SQL Server 2008 contains a new feature designed to help troubleshoot particularly tricky connectivity problems. This new feature, the Connectivity Ring Buffer, captures a record for each server-initiated connection closure, including each kill of a session or Login Failed event. To facilitate efficient troubleshooting, the ring buffer attempts to provide information to correlate between the client failure and the server’s closing action. Up to 1k records in the ring buffer are persisted for as long as the server is online, and after 1000 records, the buffer wraps around and begins replacing the oldest records. The Connectivity Ring Buffer’s records are exposed by a DMV which can be queried:
SELECT CAST(record AS XML) FROM sys.dm_os_ring_buffers
WHERE ring_buffer_type = 'RING_BUFFER_CONNECTIVITY'

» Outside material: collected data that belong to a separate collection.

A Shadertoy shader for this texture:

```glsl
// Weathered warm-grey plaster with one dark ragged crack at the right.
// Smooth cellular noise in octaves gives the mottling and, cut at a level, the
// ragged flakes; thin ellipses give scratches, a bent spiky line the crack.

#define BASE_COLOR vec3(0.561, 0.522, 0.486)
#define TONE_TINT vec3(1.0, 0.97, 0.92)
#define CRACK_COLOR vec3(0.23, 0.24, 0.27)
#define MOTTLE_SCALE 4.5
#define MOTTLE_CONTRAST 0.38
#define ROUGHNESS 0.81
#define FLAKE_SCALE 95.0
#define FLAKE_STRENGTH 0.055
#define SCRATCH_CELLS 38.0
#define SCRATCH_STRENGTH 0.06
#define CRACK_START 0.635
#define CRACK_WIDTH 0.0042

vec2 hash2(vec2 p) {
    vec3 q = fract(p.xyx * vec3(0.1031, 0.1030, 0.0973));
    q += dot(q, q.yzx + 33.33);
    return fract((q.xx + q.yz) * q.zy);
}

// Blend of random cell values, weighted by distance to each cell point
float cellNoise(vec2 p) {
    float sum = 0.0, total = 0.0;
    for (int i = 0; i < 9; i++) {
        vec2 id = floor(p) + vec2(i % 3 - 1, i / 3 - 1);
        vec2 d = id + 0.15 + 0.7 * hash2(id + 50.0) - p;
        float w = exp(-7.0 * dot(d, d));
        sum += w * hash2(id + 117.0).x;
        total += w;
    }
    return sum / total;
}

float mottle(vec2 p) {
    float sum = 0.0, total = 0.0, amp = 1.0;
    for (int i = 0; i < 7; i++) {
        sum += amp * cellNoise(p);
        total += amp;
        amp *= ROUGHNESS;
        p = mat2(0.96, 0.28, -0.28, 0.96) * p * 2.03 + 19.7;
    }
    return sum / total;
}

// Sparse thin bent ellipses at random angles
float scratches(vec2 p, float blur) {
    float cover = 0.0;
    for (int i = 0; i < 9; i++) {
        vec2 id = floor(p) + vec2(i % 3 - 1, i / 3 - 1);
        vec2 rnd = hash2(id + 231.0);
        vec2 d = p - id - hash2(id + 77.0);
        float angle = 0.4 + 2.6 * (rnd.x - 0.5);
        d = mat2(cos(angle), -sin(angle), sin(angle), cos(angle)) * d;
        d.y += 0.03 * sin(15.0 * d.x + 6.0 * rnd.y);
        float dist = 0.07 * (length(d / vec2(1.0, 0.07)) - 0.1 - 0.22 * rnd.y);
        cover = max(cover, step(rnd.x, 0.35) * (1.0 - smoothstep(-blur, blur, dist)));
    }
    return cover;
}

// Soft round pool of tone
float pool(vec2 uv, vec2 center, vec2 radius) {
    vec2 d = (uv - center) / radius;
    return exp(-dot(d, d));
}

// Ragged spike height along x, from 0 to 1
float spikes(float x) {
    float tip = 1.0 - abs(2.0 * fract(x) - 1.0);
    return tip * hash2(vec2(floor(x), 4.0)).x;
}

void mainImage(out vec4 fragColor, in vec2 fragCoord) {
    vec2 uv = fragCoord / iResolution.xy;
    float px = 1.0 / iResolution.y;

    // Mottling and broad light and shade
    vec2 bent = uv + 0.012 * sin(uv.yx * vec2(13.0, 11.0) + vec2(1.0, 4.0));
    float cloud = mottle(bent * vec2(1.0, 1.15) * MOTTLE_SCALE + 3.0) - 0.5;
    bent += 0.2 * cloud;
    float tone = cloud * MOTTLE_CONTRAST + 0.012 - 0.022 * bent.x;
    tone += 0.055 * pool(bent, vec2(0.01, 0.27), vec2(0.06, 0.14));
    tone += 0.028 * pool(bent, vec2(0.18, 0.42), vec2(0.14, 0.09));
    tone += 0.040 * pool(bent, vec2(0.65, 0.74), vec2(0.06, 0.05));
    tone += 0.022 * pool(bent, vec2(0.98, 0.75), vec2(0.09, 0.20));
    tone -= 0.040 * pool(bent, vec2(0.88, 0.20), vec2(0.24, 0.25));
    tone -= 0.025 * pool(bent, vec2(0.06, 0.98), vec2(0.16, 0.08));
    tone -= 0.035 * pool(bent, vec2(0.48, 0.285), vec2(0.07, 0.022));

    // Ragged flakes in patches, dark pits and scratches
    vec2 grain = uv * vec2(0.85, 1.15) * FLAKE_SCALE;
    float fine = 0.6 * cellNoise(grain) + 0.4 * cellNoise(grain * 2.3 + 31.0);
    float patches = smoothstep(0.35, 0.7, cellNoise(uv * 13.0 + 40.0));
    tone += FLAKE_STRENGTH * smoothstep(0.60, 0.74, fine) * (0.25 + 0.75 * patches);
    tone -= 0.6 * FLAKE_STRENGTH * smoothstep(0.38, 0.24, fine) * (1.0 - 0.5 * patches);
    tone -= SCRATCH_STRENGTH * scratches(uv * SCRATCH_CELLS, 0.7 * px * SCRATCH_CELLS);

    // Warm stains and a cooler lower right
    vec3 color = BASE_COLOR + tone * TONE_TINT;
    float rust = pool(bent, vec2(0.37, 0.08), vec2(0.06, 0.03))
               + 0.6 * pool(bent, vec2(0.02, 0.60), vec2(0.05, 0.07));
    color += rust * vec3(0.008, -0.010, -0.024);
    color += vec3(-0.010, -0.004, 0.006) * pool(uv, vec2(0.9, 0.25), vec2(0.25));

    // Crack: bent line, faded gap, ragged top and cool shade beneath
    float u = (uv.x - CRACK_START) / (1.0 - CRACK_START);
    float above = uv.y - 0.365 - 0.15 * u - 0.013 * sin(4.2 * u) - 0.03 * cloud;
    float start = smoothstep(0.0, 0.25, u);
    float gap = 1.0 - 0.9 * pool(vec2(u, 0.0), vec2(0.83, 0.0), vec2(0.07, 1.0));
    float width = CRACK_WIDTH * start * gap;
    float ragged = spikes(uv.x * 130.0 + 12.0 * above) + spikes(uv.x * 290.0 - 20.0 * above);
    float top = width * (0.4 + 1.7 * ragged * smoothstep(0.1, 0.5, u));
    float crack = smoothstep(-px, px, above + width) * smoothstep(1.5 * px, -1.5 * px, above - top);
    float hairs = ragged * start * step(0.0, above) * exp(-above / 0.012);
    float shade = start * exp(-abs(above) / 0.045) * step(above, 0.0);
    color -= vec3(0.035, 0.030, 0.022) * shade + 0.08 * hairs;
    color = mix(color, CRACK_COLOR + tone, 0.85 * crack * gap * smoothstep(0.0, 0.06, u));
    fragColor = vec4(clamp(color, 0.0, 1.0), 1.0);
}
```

This will select all records as XML types; in Management Studio, you can click the records to get a more readable version. If you want to use SQL queries on the XML records to locate your particular problem, you can also use SQL Server’s XML support to turn this into a temp table and query against the records.
A basic ring buffer entry: killed SPID
An easy way to cause a server-initiated connection closure is to open two connections to a SQL Server, find the SPID of one of the connections, and then kill that spid from the other connection: